[Assigned task]: Going through the data below, copy out each line where the word "fract" shows up.

-- Records for the exercise follows --

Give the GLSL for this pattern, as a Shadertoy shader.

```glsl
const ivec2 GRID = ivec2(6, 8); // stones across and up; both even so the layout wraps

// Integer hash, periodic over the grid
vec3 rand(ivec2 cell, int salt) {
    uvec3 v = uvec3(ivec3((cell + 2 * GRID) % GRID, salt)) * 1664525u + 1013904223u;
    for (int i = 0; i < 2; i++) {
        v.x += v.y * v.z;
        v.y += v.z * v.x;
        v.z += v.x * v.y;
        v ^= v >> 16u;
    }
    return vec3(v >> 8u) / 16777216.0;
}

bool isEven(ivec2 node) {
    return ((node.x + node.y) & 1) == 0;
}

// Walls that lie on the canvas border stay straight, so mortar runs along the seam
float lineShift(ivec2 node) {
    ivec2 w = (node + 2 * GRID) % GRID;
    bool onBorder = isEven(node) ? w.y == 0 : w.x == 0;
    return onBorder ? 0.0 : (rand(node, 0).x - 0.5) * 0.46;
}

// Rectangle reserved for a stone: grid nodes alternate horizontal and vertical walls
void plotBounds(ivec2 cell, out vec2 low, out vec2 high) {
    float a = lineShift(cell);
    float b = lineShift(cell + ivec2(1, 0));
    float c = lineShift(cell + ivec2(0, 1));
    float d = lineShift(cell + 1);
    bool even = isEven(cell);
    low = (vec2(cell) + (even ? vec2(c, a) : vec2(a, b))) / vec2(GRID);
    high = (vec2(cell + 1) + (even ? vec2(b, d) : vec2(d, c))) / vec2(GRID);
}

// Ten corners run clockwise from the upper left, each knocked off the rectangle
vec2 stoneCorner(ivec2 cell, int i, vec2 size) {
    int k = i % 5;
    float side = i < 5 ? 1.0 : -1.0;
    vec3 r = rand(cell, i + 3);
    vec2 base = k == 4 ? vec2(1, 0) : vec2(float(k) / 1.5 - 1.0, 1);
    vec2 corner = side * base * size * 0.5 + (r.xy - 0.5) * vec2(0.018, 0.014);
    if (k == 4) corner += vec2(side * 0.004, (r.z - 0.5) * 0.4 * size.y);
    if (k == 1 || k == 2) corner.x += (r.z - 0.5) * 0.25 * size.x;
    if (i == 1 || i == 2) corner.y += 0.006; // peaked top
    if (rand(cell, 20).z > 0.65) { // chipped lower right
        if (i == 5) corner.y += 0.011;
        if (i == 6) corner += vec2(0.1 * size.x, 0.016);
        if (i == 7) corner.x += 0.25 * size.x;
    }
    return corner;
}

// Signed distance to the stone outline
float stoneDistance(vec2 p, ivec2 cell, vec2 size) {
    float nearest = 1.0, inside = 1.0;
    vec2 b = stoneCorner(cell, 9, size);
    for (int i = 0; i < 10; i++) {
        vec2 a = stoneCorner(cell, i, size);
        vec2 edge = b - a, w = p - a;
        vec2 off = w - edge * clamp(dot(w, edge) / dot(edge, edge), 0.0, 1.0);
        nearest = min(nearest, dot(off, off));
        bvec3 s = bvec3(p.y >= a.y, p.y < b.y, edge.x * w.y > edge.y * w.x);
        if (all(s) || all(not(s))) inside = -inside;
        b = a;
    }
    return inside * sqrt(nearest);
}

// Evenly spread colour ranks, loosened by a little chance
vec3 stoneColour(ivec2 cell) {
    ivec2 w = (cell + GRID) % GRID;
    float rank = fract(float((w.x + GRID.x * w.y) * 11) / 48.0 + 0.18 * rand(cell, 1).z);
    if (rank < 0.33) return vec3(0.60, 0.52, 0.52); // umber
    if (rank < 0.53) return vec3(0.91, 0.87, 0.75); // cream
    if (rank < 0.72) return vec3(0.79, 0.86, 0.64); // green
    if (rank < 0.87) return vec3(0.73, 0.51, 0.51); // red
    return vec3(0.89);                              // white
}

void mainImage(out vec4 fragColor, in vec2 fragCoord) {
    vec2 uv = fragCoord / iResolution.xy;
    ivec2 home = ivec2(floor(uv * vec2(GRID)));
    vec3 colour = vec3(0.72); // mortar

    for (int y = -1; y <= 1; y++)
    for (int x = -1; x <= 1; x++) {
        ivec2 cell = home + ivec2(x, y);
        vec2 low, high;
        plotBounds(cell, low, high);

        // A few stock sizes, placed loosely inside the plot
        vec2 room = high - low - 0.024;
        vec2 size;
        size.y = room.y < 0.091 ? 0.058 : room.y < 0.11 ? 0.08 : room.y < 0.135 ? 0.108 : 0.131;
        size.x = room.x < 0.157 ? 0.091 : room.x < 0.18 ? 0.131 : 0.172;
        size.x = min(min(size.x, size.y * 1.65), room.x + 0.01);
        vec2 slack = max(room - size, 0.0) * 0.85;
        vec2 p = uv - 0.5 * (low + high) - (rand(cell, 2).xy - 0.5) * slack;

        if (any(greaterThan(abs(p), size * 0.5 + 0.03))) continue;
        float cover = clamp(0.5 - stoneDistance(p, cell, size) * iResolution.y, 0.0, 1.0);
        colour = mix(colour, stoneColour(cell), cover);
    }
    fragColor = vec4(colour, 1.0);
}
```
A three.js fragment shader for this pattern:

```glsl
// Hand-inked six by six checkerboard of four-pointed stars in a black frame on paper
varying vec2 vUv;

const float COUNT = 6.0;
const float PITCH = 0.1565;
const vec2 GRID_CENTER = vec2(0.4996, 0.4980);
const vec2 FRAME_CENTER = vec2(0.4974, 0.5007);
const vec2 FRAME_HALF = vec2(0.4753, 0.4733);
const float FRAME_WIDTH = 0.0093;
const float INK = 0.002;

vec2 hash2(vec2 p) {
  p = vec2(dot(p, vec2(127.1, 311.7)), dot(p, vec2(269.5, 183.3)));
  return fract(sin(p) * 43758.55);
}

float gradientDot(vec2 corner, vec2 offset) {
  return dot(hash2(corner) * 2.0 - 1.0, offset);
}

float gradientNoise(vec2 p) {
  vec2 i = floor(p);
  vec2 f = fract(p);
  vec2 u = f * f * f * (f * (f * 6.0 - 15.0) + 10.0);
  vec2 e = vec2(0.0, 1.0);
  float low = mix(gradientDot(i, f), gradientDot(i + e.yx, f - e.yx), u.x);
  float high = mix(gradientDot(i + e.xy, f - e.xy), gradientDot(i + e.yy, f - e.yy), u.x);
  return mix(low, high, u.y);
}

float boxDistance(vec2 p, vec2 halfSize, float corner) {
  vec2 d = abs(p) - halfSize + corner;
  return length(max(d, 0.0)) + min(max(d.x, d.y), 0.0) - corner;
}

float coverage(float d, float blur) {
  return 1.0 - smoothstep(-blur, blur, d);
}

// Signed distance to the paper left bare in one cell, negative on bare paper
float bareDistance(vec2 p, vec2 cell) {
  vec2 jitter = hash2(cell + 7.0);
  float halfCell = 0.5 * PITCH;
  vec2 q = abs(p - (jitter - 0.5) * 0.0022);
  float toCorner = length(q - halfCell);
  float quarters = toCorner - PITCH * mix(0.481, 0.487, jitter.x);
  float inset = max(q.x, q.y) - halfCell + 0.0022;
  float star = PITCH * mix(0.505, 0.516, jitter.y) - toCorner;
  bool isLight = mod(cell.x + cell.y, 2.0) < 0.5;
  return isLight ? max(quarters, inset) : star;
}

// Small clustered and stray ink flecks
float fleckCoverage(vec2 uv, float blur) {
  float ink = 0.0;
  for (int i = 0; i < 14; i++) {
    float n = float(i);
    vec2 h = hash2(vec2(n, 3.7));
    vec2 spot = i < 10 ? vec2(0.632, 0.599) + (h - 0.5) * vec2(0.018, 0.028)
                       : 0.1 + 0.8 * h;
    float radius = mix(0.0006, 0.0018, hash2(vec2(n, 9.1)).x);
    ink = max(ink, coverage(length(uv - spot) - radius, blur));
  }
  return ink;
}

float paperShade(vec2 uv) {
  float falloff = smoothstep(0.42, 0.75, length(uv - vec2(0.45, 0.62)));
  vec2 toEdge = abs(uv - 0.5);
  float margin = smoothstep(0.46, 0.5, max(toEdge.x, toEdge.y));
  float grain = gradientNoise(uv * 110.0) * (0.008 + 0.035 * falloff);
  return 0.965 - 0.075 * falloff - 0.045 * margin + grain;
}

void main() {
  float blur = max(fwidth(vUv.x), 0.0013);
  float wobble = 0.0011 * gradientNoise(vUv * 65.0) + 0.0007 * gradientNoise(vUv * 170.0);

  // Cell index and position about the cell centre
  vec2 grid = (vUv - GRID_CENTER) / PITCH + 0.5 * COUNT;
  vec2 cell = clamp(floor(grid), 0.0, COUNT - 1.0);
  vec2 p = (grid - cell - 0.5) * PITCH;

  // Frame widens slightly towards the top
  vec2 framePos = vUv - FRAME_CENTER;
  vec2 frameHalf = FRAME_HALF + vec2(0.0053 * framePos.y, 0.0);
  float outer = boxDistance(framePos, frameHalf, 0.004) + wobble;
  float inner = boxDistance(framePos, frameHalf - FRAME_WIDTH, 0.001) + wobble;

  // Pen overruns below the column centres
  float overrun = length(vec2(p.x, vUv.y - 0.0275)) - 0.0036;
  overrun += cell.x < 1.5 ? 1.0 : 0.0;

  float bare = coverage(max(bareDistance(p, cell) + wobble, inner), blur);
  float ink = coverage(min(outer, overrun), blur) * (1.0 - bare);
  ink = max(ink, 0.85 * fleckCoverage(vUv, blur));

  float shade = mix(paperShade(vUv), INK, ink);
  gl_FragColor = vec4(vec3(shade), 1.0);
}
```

-- Records for the exercise concluded --

[Result for this exercise]:
    float rank = fract(float((w.x + GRID.x * w.y) * 11) / 48.0 + 0.18 * rand(cell, 1).z);
  return fract(sin(p) * 43758.55);
  vec2 f = fract(p);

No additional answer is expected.